07/07/2014 10:00 AM |
Nick Ahmed, who played for the University of Connecticut when he was a member of the Westhampton Aviators in 2009, was the first Hamptons League player to reach the big leagues. (Credit: Steve Slade/UConn Athletics)

Nick Ahmed, who played for the University of Connecticut when he was a member of the Westhampton Aviators in 2009, was the first Hamptons League player to reach the big leagues. (Credit: Steve Slade/UConn Athletics)

Brett Mauser had hoped the milestone moment would have come late last summer when Major League Baseball rosters expanded and clubs began calling up players from their farm system. Alas, it never happened.

As the 2014 MLB season unfolded, it quickly became apparent that the race was on. The Hamptons Collegiate Baseball League, now in its seventh year, was on the verge of seeing its first former player called up to the majors. 

The only question was who would it be? The race centered between a pair of Nicks — Nick Tropeano, a pitcher, and Nick Ahmed, a shortstop.

Mauser, the president of the league since 2012, began checking nearly every day, anxiously waiting for the call-up.

Finally, that moment came Sunday.

Ahmed, the highest drafted player in the league’s history, made his MLB debut with the Arizona Diamondbacks.
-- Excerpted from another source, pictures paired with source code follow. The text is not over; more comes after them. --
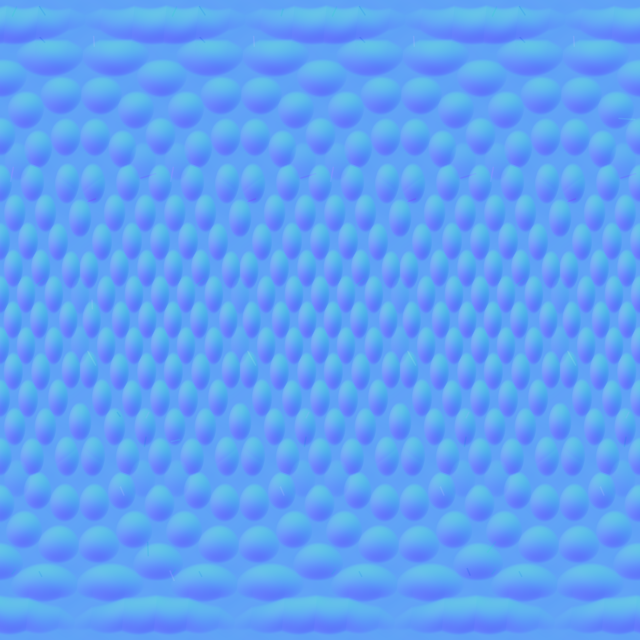
Write a Shadertoy shader that draws this texture map.

```glsl
// Normal map of a sphere studded with round bumps, unwrapped by longitude and latitude
const float PI = 3.14159265;
const vec3  BASE_NORMAL = vec3(-0.25, 0.27, 0.93); // tilt of the flat ground
const vec2  RELIEF = vec2(0.013, -0.020);          // slope strength, x is flipped
const float BUMP_RADIUS = 0.092;                   // on the unit sphere
const float RING_STEP = 7.15;                      // degrees between bump rings
const float RING_GROWTH = 0.003;                   // spacing grows away from face centres
const float RING_COUPLING = 0.01;                  // spreads the bumps near corners
const float EDGE_BUMP = 0.4;                       // height of bumps on face edges
const float POLE_TWIST = 0.07;                     // radians of shear toward the poles
const float POLE_RIPPLE = 0.014;                   // scalloping of the polar bumps
const float REPEATS = 4.0;                         // repeats across the canvas
const float SCRATCH_CELLS = 24.0;                  // scratch grid across the canvas
const float SCRATCH_WIDTH = 0.055;                 // in grid cells
const float SCRATCH_SLOPE = 0.17;
const float UNEVENNESS = 0.010;

float hash(vec2 p) {
    vec3 q = fract(vec3(p.xyx) * 0.1031);
    q += dot(q, q.yzx + 33.33);
    return fract((q.x + q.y) * q.z);
}

// Direction on the sphere, with twisted and scalloped poles
vec3 sphereDirection(vec2 uv) {
    float s = 2.0 * uv.y - 1.0;
    float lon = 2.0 * PI * uv.x - POLE_TWIST * pow(abs(s), 5.0) * sign(s);
    float pole = smoothstep(0.8, 0.93, abs(s));
    float lat = 0.5 * PI * s + POLE_RIPPLE * pole * (abs(sin(10.0 * lon)) - 0.5);
    return vec3(cos(lat) * cos(lon), sin(lat), cos(lat) * sin(lon));
}

// Checkerboard of domes on each face of a cube blown up to a sphere
float bumpHeight(vec2 uv) {
    // Fold all faces into one wedge by sorting the coordinates
    vec3 a = abs(sphereDirection(uv));
    float hi = max(a.x, max(a.y, a.z));
    float lo = min(a.x, min(a.y, a.z));
    vec3 p = vec3(a.x + a.y + a.z - hi - lo, lo, hi);

    float height = 0.0;
    for (int i = 1; i <= 6; i++) {
        for (int j = (i + 1) % 2; j < i; j += 2) {
            vec2 ring = vec2(i, j);
            vec2 angle = RING_STEP * ring * (1.0 + RING_GROWTH * ring * ring)
                       * (1.0 + RING_COUPLING * ring.yx * ring.yx);
            if (angle.x > 49.0) continue; // beyond the face
            vec3 center = normalize(vec3(tan(radians(min(angle, 45.0))), 1.0));
            vec3 offset = (p - center) / BUMP_RADIUS;
            float dome = pow(max(1.0 - dot(offset, offset), 0.0), 1.5);
            height += dome * (i == 6 ? EDGE_BUMP : 1.0);
        }
    }
    return height;
}

// Slope of the domes per radian, by central differences
vec2 bumpSlope(vec2 uv) {
    vec2 e = vec2(0.001, 0.002);
    float dx = bumpHeight(uv + vec2(e.x, 0.0)) - bumpHeight(uv - vec2(e.x, 0.0));
    float dy = bumpHeight(uv + vec2(0.0, e.y)) - bumpHeight(uv - vec2(0.0, e.y));
    return vec2(dx / (4.0 * PI * e.x), dy / (2.0 * PI * e.y));
}

// Short nicks in a share of the grid cells, repeating every period cells
vec2 scratchSlope(vec2 uv, float period, float density, float seed) {
    vec2 q = uv * SCRATCH_CELLS;
    vec2 id = floor(q);
    id.x = mod(id.x, period);
    id += seed;
    if (hash(id) > density) return vec2(0.0);
    float angle = PI * hash(id + 7.3);
    vec2 along = vec2(cos(angle), sin(angle));
    vec2 across = vec2(-along.y, along.x);
    vec2 center = 0.4 + 0.2 * vec2(hash(id + 2.1), hash(id + 4.7));
    vec2 d = fract(q) - center;
    float halfLength = mix(0.08, 0.30, hash(id + 9.4));
    float t = dot(d, along);
    float dist = length(d - along * clamp(t, -halfLength, halfLength));
    float side = hash(id + 5.9) < 0.5 ? -1.0 : 1.0;
    return across * side * SCRATCH_SLOPE * smoothstep(SCRATCH_WIDTH, 0.0, dist);
}

void mainImage(out vec4 fragColor, in vec2 fragCoord) {
    vec2 uv = fragCoord / iResolution.xy;
    vec3 normal = BASE_NORMAL;

    // Domes
    normal.xy += RELIEF * bumpSlope(uv);

    // Wear: nicks shared by all repeats, and a few single ones
    normal.xy += scratchSlope(uv, SCRATCH_CELLS / REPEATS, 0.11, 3.0);
    normal.xy += scratchSlope(uv, SCRATCH_CELLS, 0.015, 41.0);

    // Soft unevenness from layered sines
    vec2 w = 2.0 * PI * uv;
    normal.x += UNEVENNESS * sin(16.0 * w.x + 3.0 * sin(9.0 * w.y));
    normal.y += UNEVENNESS * sin(23.0 * w.y + 2.0 * sin(12.0 * w.x));

    fragColor = vec4(0.5 + 0.5 * normalize(normal), 1.0);
}
```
A former standout at the University of Connecticut, Ahmed played for the Westhampton Aviators in 2009. Two summers later, he was a second-round draft pick of the Atlanta Braves.

In his debut, the 24-year-old shortstop went 1 for 3 with a single in the seventh inning against San Diego.

“He was not only an outstanding athlete, but he exhibited the drive, even then, to reach his goal of playing in the majors,” said Mauser, who’s been affiliated with the league since 2009. “He was interested in not only perfecting his swing and perfecting his footwork, but also the mental side of the game.”

  • Page 3: See where some of the top alumni currently stand

Ahmed steadily climbed the ranks in the minors over the past three years. He played 59 games in rookie ball during the summer after being drafted. He was promoted to High A in 2012 for a full season. In January 2013, he was part of a trade from Atlanta to Arizona for all-star outfielder Justin Upton. He played a full season for Arizona’s Double-A team last summer. Then this summer, he batted .324 in Triple-A before his promotion to the big leagues.

The promotion came two days before the HCBL held its annual scout day, where the newest group of collegiate players got the chance to showcase their talents in front of about 14 scouts. Mauser said it was an all-time high.

“It’s a great sign,” he said. “It means they view this is as a league that has the caliber of players that they want to keep an eye on.”

As the league continues to grow, the number of alumni drafted grows with it. In the past two years, 38 former players were drafted into MLB. Mac James, who played for the Shelter Island Bucks last summer, was a sixth-round draft pick of the Tampa Bay Rays.

Last year’s HCBL champion, the North Fork Ospreys, ranked 44th on a list of the top summer collegiate baseball teams from across the country, according to perfectgame.org